In a response to a class action complaint filed in multi-district litigation, search engine giant Google has showed its arrogance by saying people can’t expect privacy when sending a message to a Gmail address.
Google’s brief said: “Just as a sender of a letter to a business colleague cannot be surprised that the recipient’s assistant opens the letter, people who use web-based email today cannot be surprised if their emails are processed by the recipient’s [email provider] in the course of delivery. Indeed, ‘a person has no legitimate expectation of privacy in information he voluntarily turns over to third parties.”
People who care about their email correspondents’ privacy should not use the Internet giant’s service, Consumer Watchdog said. “Google has finally admitted they don’t respect privacy,” said John M. Simpson, Consumer Watchdog’s Privacy Project director. “People should take them at their word; if you care about your email correspondents’ privacy don’t use Gmail.”

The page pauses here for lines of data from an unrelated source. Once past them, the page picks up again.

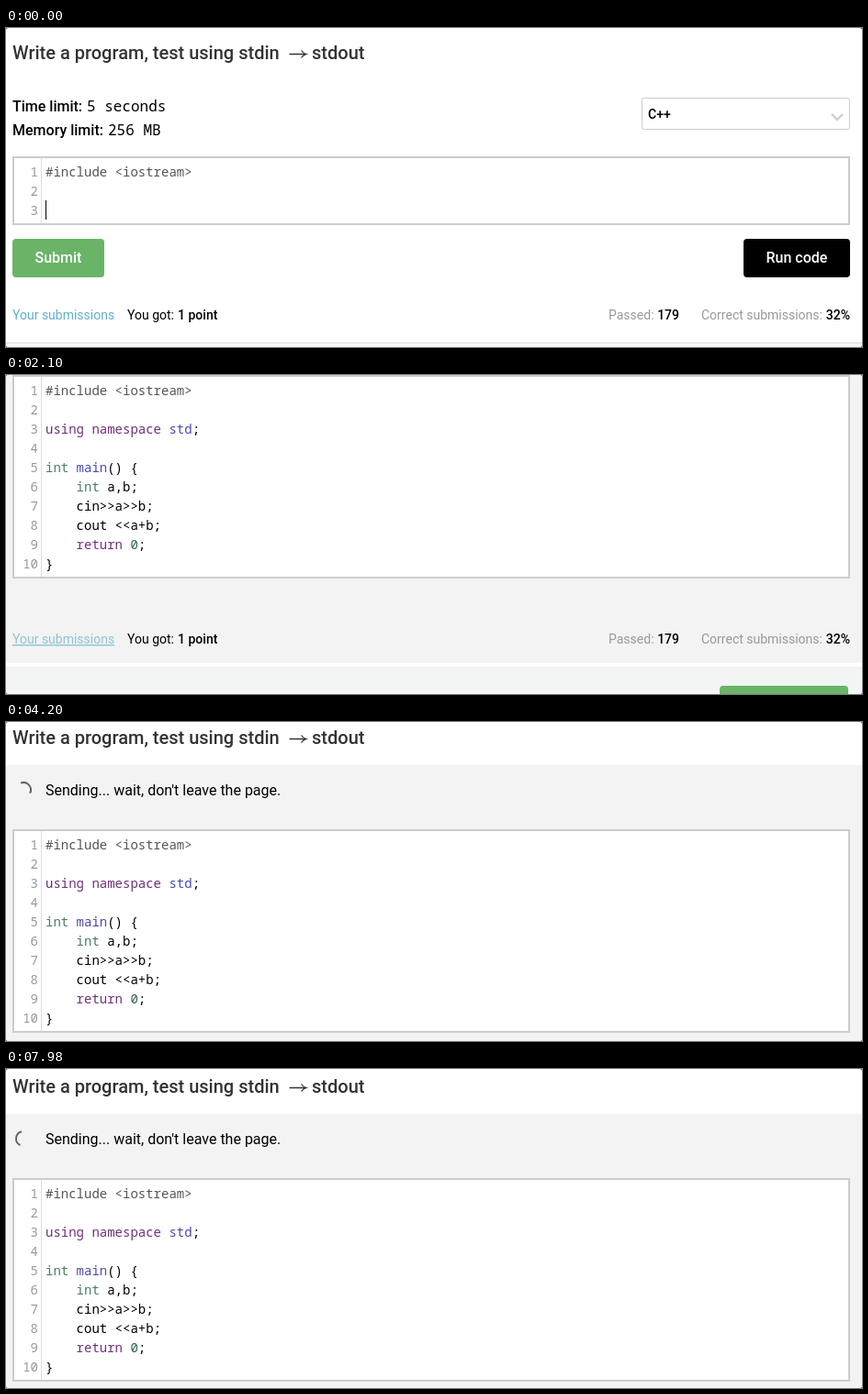
Write an HTML page that moves like this. It is 932x348 px and loops after 8000 ms.

```html
<!DOCTYPE html>
<html lang="en">
<head>
<meta charset="utf-8">
<title>Submitting a program</title>
<style>
html, body { margin: 0; width: 100%; height: 100%; overflow: hidden; background: #777; }
svg { display: block; width: 932px; height: 348px; background: #fff; border-radius: 3px; }
text { font: 14px Roboto, sans-serif; white-space: pre; }
.big { font-size: 16px; }
.strong { font-weight: 500; }
.title { font-size: 20px; font-weight: 500; fill: #333; }
.code, .code text { font-family: "Roboto Mono", "Noto Sans Mono", monospace; }
.dim { fill: #999; }
.inc { fill: #555; }
.kw { fill: #70307a; }
.def { fill: #4a4ab2; }
.type { fill: #4a7c6a; }
.num { fill: #2f6050; }
.link { fill: #5eb0d0; }
.hover .link { fill: #8cc3d8; text-decoration: underline; }
</style>
</head>
<body>
<svg viewBox="0 0 932 348">
  <defs>
    <g id="status">
      <text x="132" y="318">You got:</text>
      <text x="187" y="318" class="strong">1 point</text>
      <text x="656" y="318" class="dim">Passed:</text>
      <text x="733" y="318" class="strong" text-anchor="end">179</text>
      <text x="757" y="318" class="dim">Correct submissions:</text>
      <text x="919" y="318" class="strong" text-anchor="end">32%</text>
    </g>
  </defs>
  <g id="page">
    <text x="7" y="34" class="title">Write a program, test using stdin</text>
    <path d="M308.500 28.500H327M321.500 24.500Q323.500 27.500 327 28.500Q323.500 29.500 321.500 32.500" fill="none" stroke="#333" stroke-width="1.300"/>
    <text x="333" y="34" class="title">stdout</text>

    <g id="form">
      <text x="7" y="91" class="big strong">Time limit:</text>
      <text x="88" y="91" class="big code">5 seconds</text>
      <text x="7" y="117" class="big strong">Memory limit:</text>
      <text x="111" y="117" class="big code">256 MB</text>
      <rect x="692.500" y="76.500" width="226" height="34" rx="2" fill="#fff" stroke="#ccc"/>
      <text x="699" y="99" class="strong">C++</text>
      <path d="M899 94l6 6l6-6" fill="none" stroke="#ccc" stroke-width="2"/>
      <g id="below">
        <rect x="7" y="230" width="100" height="42" rx="4" fill="#6ab468"/>
        <text x="57" y="256" class="big strong" fill="#fff" text-anchor="middle">Submit</text>
        <rect x="803" y="230" width="116" height="42" rx="4"/>
        <text x="861" y="256" class="big strong" fill="#fff" text-anchor="middle">Run code</text>
        <text x="7" y="318" class="link">Your submissions</text>
        <use href="#status"/>
        <rect y="343" width="932" height="100" fill="#f7f7f7"/>
        <rect y="343" width="932" height="1" fill="#ddd"/>
      </g>
    </g>

    <g id="sending">
      <rect y="57" width="932" height="384" fill="#f3f3f3"/>
      <rect y="445" width="932" height="120" fill="#f3f4f4"/>
      <path id="spinner" fill="none" stroke="#666" stroke-width="2"/>
      <text x="43" y="90" class="big">Sending... wait, don't leave the page.</text>
      <g class="hover" transform="translate(0 102)">
        <text x="7" y="318" class="link">Your submissions</text>
        <use href="#status"/>
      </g>
      <rect x="777" y="466" width="140" height="42" rx="4" fill="#6ab468"/>
    </g>

    <g id="editor" class="code">
      <rect id="box" x="8" y="1" width="910" fill="#fff" stroke="#ccc" stroke-width="2"/>
      <rect id="gutter" x="38" y="2" width="1" fill="#ddd"/>
      <g id="lines"></g>
      <rect id="caret" width="1" height="21"/>
    </g>
  </g>
</svg>
<script>
const LOOP = 8000, STEP = 70, PASTE = 210, SENT = 1890, SCROLL_UP = 2917;
const $ = id => document.getElementById(id);
const set = (id, attrs) => { for (const k in attrs) $(id).setAttribute(k, attrs[k]); };
const show = (id, on) => set(id, { display: on ? "inline" : "none" });
const move = (id, y) => set(id, { transform: `translate(0 ${y})` });

// Each token is written as class{text}.
const program = `inc{#include <iostream>}

kw{using} kw{namespace} def{std};

type{int} def{main}() {
    type{int} a,b;
    cin>>a>>b;
    cout <<a+b;
    kw{return} num{0};
}`.split("\n");

const escapeHtml = s => s.replace(/</g, "&lt;").replace(/>/g, "&gt;");
const colour = s => escapeHtml(s).replace(/(\w+)\{([^}]*)\}/g, '<tspan class="$1">$2</tspan>');
$("lines").innerHTML = program.map((line, i) => {
  const y = 22 + 21 * i;
  return `<g><text x="35" y="${y}" text-anchor="end" class="dim">${i + 1}</text>` +
    `<text x="43" y="${y}">${colour(line)}</text></g>`;
}).join("");
const rows = [...$("lines").children];

function scrollAt(t) {
  if (t < 1050) return 0;
  if (t < SCROLL_UP) return Math.round(127 * (1 - Math.exp((1000 - t) / 184)));
  return Math.round(8 + 119 * Math.exp((SCROLL_UP - t) / 314));
}

function spinnerArc(t) {
  const mid = 27 + 360 * (t - 3360) / 1040;
  const point = deg => {
    const a = deg * Math.PI / 180;
    return `${19 + 8 * Math.cos(a)} ${84 + 8 * Math.sin(a)}`;
  };
  return `M${point(mid - 70)}A8 8 0 0 1 ${point(mid + 70)}`;
}

function draw(t) {
  const pasted = t >= PASTE, sent = t >= SENT;
  const count = pasted ? 10 : 3;
  move("page", -scrollAt(t));
  show("form", !sent);
  show("sending", sent);
  move("below", pasted ? 147 : 0);
  move("editor", sent ? 127 : 140);
  set("box", { height: count * 21 + 10 });
  set("gutter", { height: count * 21 + 8 });
  rows.forEach((row, i) => {
    row.style.display = i < count ? "" : "none";
    row.lastChild.style.display = pasted || i === 0 ? "" : "none";
  });
  show("caret", t < 840 || (t >= 1370 && !sent));
  set("caret", { x: pasted ? 51 : 43, y: 6 + 21 * (count - 1) });
  set("spinner", { d: spinnerArc(t) });
}

function tick() {
  const t = performance.now() % LOOP;
  draw(Math.floor(t / STEP) * STEP);
  requestAnimationFrame(tick);
}
tick();
</script>
</body>
</html>
```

“Google’s brief uses a wrong-headed analogy; sending an email is like giving a letter to the Post Office,” said Simpson. “I expect the Post Office to deliver the letter based on the address written on the envelope. I don’t expect the mail carrier to open my letter and read it. Similarly when I send an email, I expect it to be delivered to the intended recipient with a Gmail account based on the email address; why would I expect its content will be intercepted by Google and read?”